As we drove into the darkness we covered many miles with low speed limits, and passed one cherry farm after another. Montana is not easily identified with being cherry country, but this area had the biggest concentration of cherries that we saw anywhere.

Day 51 – Logan State Park -> Glacier Natl. Park MT

Obbie disappears into the forest along the Lake McDonald trail in Glacier National Park.

We woke up to sounds of heavy machinery doing maintenance work on a neighboring campsite. That’s one way of shaking a couple of night owls out of bed, especially after an unfavorable time change. We had made some coffee last night, so all we had to do was to heat that up and drink it while we packed up the rest of our camp, and we were on our way.

Today we plan to hike in to a backcountry campsite in Glacier National Park. The first obstacle in our path is the town of Kalispel, where we got sucked into a Chinese buffet for lunch. Once we got moving again, the town went on and on. The entire population seemed to be concentrated within three blocks of the highway, so it seemed to take as long to get from one end of Kalispel to the other as it took to get from Kalispel to Glacier.

By the time we got to the backcountry office at the park, it was 3 pm. Allowing time for getting to the trailheads and the hiking distance from there to the campsites, there were very few campsites that we could realistically get to before dark. We sat through another “bear drill”, got our permits, and headed out.

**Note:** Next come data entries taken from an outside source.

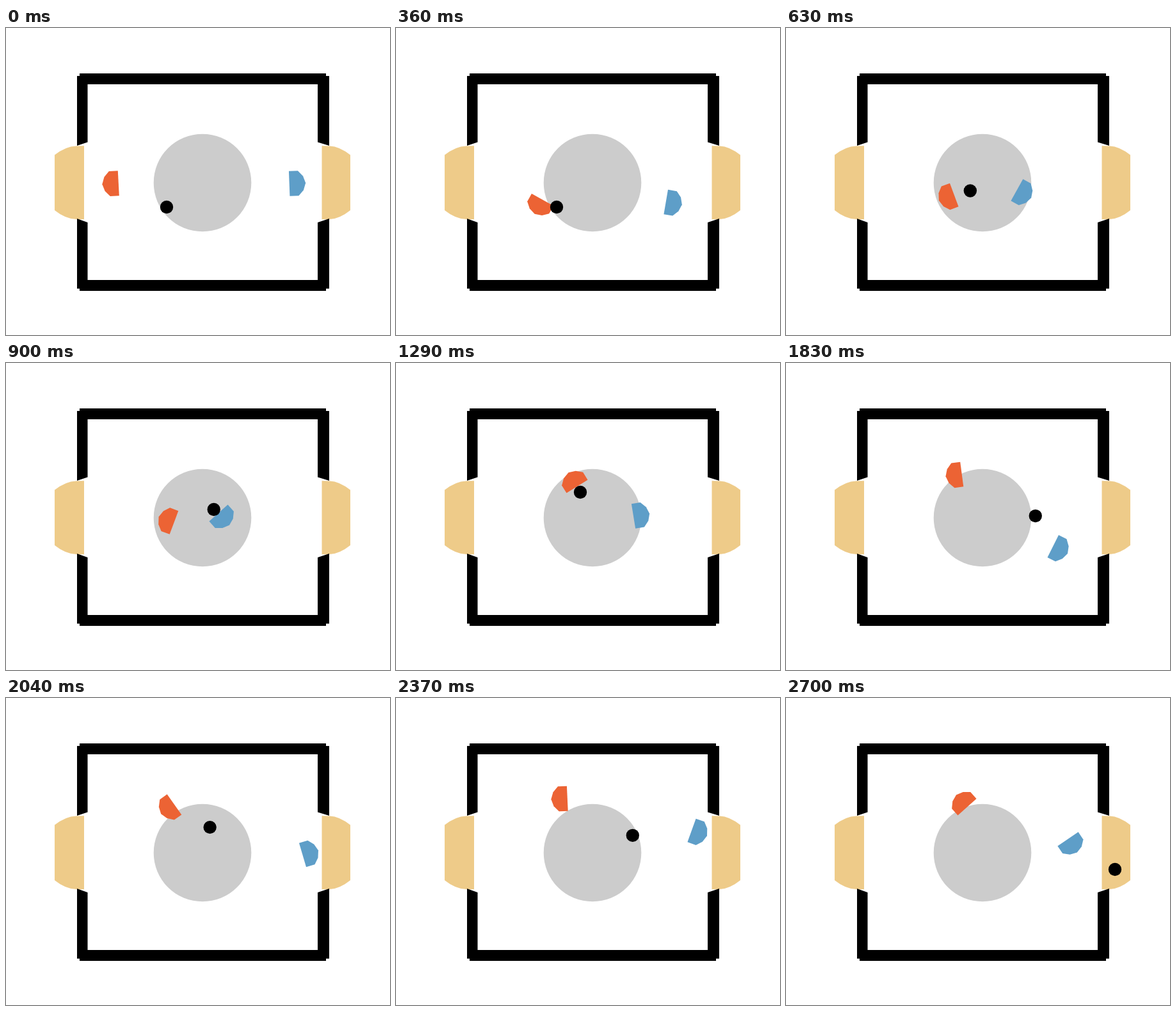
An HTML page with a canvas that plays this animation: 600 by 480 pixels, repeating every 2730 ms.

```html
<!DOCTYPE html>
<html lang="en">
<head>
<meta charset="utf-8">
<title>Table hockey</title>
<style>
  html, body { margin: 0; width: 100%; height: 100%; overflow: hidden; background: #fff; }
  canvas { display: block; }
</style>
</head>
<body>
<canvas id="stage" width="600" height="480"></canvas>
<script>
const ctx = document.getElementById('stage').getContext('2d');
const LOOP = 2730, STEP = 30;

// A beat is a time and a pose; sway bends the way to the next beat into an arc.
const beat = (time, pose, sway = []) => ({ time, pose, sway });

// Mallet poses: centre of the flat face and tilt in degrees.
const RED = [
  beat(0, [175.8, 242.8, -3]),
  beat(360, [229, 268.5, -61], [17, 2]),
  beat(900, [262.5, 249.5, 20.4]),
  beat(1140, [241, 225, 38]),
  beat(1290, [283, 193, 58]),
  beat(1620, [286.5, 181.5, 20.4]),
  beat(2040, [263, 166.5, -35.4]),
  beat(2160, [252, 161, -35], [4, -8]),
  beat(2700, [283, 170.5, 48.2])
];
const BLUE = [
  beat(0, [442.7, 243.3, -2.2], [26, 0]),
  beat(360, [421.7, 272, 9.7], [-16, 0]),
  beat(900, [332, 234.5, 48.2]),
  beat(1290, [371, 239.5, -9.2]),
  beat(1620, [455, 221.5, -50.2], [-42, 53, 60]),
  beat(2040, [463.5, 245.5, -16.5], [10, -26]),
  beat(2700, [440.5, 220.5, 55.9])
];

// The puck runs straight from hit to hit.
const PUCK = [
  beat(360, [251, 280]),
  beat(900, [324.7, 229]),
  beat(1290, [288, 202]),
  beat(1785, [405, 247]),
  beat(2160, [278, 181]),
  beat(2700, [514, 268])
];

function poseAt(beats, t) {
  const next = Math.max(1, beats.findIndex(b => b.time >= t));
  const from = beats[next - 1], to = beats[next];
  const u = Math.max(0, (t - from.time) / (to.time - from.time));
  const arc = Math.sin(Math.PI * u);
  return from.pose.map((p, i) => p + (to.pose[i] - p) * u + (from.sway[i] || 0) * arc);
}

function polygon(color, points) {
  ctx.fillStyle = color;
  ctx.beginPath();
  points.forEach(([x, y]) => ctx.lineTo(x, y));
  ctx.fill();
}

function disc(color, x, y, r) {
  ctx.fillStyle = color;
  ctx.beginPath();
  ctx.arc(x, y, r, 0, Math.PI * 2);
  ctx.fill();
}

function goal(back, front) {
  const dir = Math.sign(front - back);
  ctx.fillStyle = '#eecb89';
  ctx.beginPath();
  for (const side of [-1, 1]) {
    const corner = [
      [front, 57.5], [front - 12 * dir, 57.3], [back + 17 * dir, 56.8], [back, 43.2]
    ].map(([x, y]) => [x, 241.7 + side * y]);
    const [a, b, c, d] = side < 0 ? corner : corner.reverse();
    ctx.lineTo(...a);
    if (side < 0) ctx.lineTo(...b);
    ctx.quadraticCurveTo(...(side < 0 ? [...c, ...d] : [...b, ...c]));
    if (side > 0) ctx.lineTo(...d);
  }
  ctx.fill();
}

function drawTable() {
  ctx.fillStyle = '#fff';
  ctx.fillRect(0, 0, 600, 480);
  disc('#ccc', 307, 242, 76.3);
  goal(76, 122);
  goal(538, 493.5);
  ctx.fillStyle = '#000';
  for (const y of [71, 394]) ctx.fillRect(115, y, 385, 17);
  for (const [outer, inner] of [[111, 127.5], [505, 487]]) {
    polygon('#000', [[outer, 75], [inner, 75], [inner, 178.6], [outer, 184]]);
    polygon('#000', [[outer, 298], [inner, 304], [inner, 407.5], [outer, 407.5]]);
  }
}

function drawMallet(color, [x, y, tilt], side) {
  ctx.save();
  ctx.translate(x, y);
  ctx.rotate(tilt * Math.PI / 180);
  ctx.scale(side, 1);
  const half = [[0, 19.5], [14, 19.5], [21.8, 11]];
  const mirrored = half.map(([px, py]) => [px, -py]).reverse();
  polygon(color, [...half, [25.5, 0], ...mirrored]);
  ctx.restore();
}

function draw(t) {
  drawTable();
  drawMallet('#ec6334', poseAt(RED, t), -1);
  drawMallet('#5e9ec8', poseAt(BLUE, t), 1);
  disc('#000', ...poseAt(PUCK, t), 10.2);
}

const start = performance.now();
function tick() {
  const t = (performance.now() - start) % LOOP;
  draw(Math.floor(t / STEP) * STEP);
  requestAnimationFrame(tick);
}
tick();
</script>
</body>
</html>
```
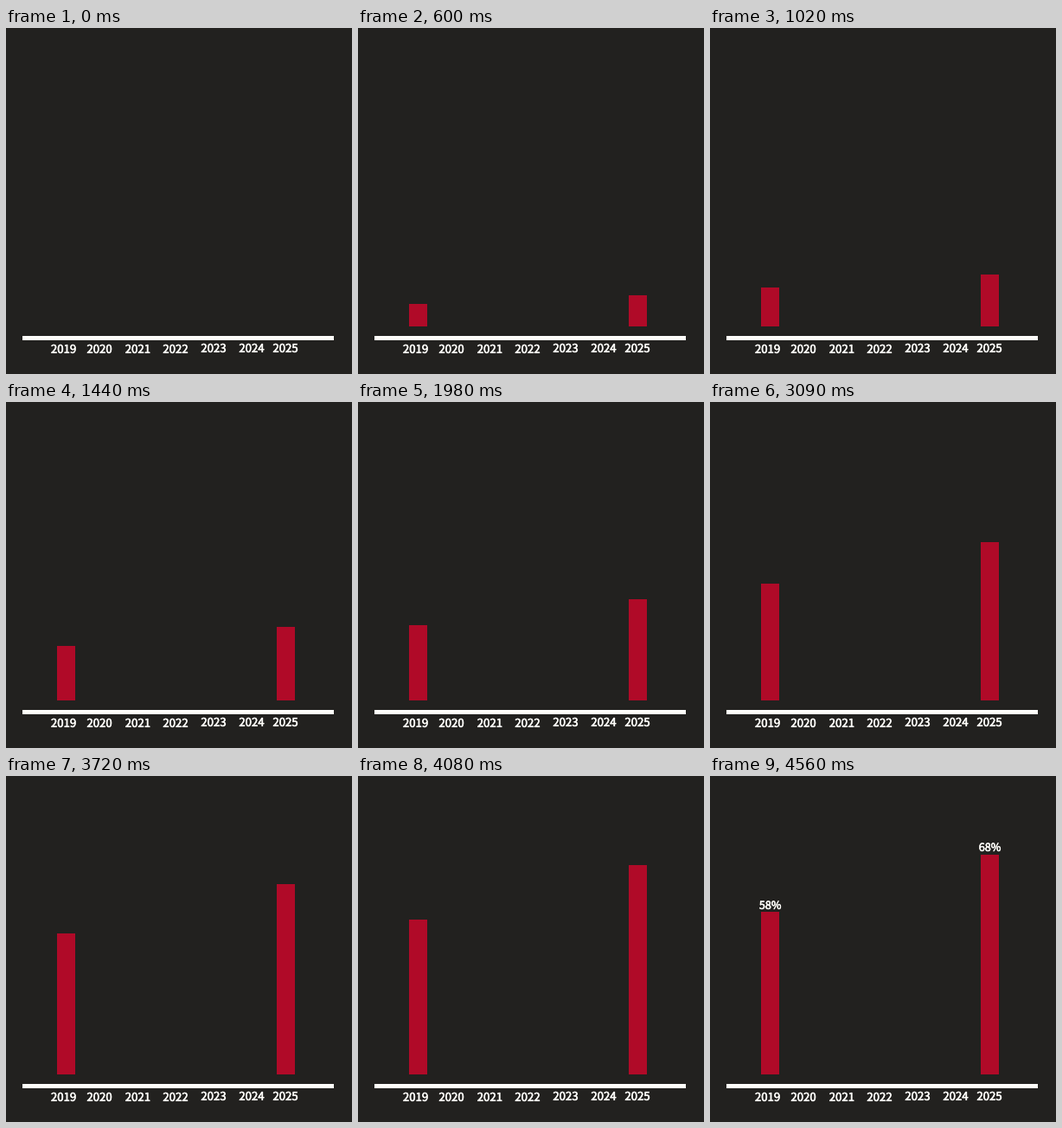
Animation of 400 by 400 pixels, one loop 5230 ms. Source, as a matplotlib script:

```python
import math

import matplotlib.pyplot as plt
from matplotlib.animation import FuncAnimation
from matplotlib.patches import Rectangle
from matplotlib.patheffects import withStroke

SIZE, DPI = 400, 100
PX = 72 / DPI                 # points per pixel
LOOP_MS, TICK_MS = 5230, 10
STEP_MS, STEPS = 30, 143      # bars grow linearly in whole pixels
LABEL_MS = 4560
BASE_Y = 345

BACKGROUND = "#22211f"
RED = "#b00a28"
WHITE = "#fffefa"

fig = plt.figure(figsize=(SIZE / DPI, SIZE / DPI), dpi=DPI, facecolor=BACKGROUND)
ax = fig.add_axes([0, 0, 1, 1])
ax.set_xlim(0, SIZE)
ax.set_ylim(SIZE, 0)
ax.axis("off")

# a thin outline gives the text a medium weight
MEDIUM = [withStroke(linewidth=0.5 * PX, foreground=WHITE)]


def box(x, y, width, height, color):
    return ax.add_patch(Rectangle((x, y), width, height, facecolor=color,
                                  linewidth=0, antialiased=False))


def label(x, baseline, text, px):
    return ax.text(x, baseline, text, color=WHITE, family="Noto Sans CJK JP",
                   fontsize=px * PX, ha="center", va="baseline",
                   path_effects=MEDIUM)


box(19, 356, 360, 5, WHITE)

YEARS = [(2019, 66.6, 376), (2020, 108, 376), (2021, 152.4, 376),
         (2022, 196, 376), (2023, 240, 375), (2024, 284, 375),
         (2025, 323, 375)]
for year, x, baseline in YEARS:
    label(x, baseline - 0.2, str(year), 13.2)

# left edge, final height, value, value baseline
BARS = [(59, 188, 58, 154), (313, 254, 68, 87)]
bars = [box(x, BASE_Y, 21, 0, RED) for x, *_ in BARS]
values = [label(x + 10.7, baseline - 0.2, f"{value}%", 12.6)
          for x, _, value, baseline in BARS]


def update(frame):
    t = frame * TICK_MS
    progress = min(t // STEP_MS, STEPS) / STEPS
    for bar, (_, full, *_) in zip(bars, BARS):
        height = math.floor(full * progress + 0.5)
        bar.set_y(BASE_Y - height)
        bar.set_height(height)
        bar.set_visible(height > 0)
    for value in values:
        value.set_visible(t >= LABEL_MS)
    return bars + values


anim = FuncAnimation(fig, update, frames=LOOP_MS // TICK_MS, interval=TICK_MS,
                     repeat=True, repeat_delay=0, blit=False)
plt.show()
```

Lake MacDonald is the glacial lake nearest to the west entrance. The park’s main through-fare, The Road to the Sun, runs along one side of the lake, and a hiking trail runs along the other. Our campsite was on that trail, four miles from the backcountry office, or two miles from the trailhead at the far end of the lake.

We didn’t know it then, but the easiest way to the campsite would have been to hike the four miles from where we were. We weren’t told that the last two miles of the 13-mile drive to the other trailhead had holes so big we had to drive through them rather than around them. On the other hand, bad roads keep the mutants out.

Visually, our campsite on the lake was idyllic. The lake water was refreshingly cold and indescribably clear, and the variety of rocks on the bottom displayed a rich rainbow of colors and an endless collage of patterns. Towering trees gave us shade, and rugged peaks reflected off the water.

The audio environment was not so idyllic. Motorboats whizzed up and down the lake pulling water skiers or showing themselves off. We could hear the guides on passing tour boats giving their presentations over loudspeakers. It’s amazing how far that kind of sound can carry.

The highway through the park was a mile across the lake. The traffic noise was not exactly loud, but it was constant. Of course this site did not do justice to this park. The next time we come here we must camp on one of the more remote lakes.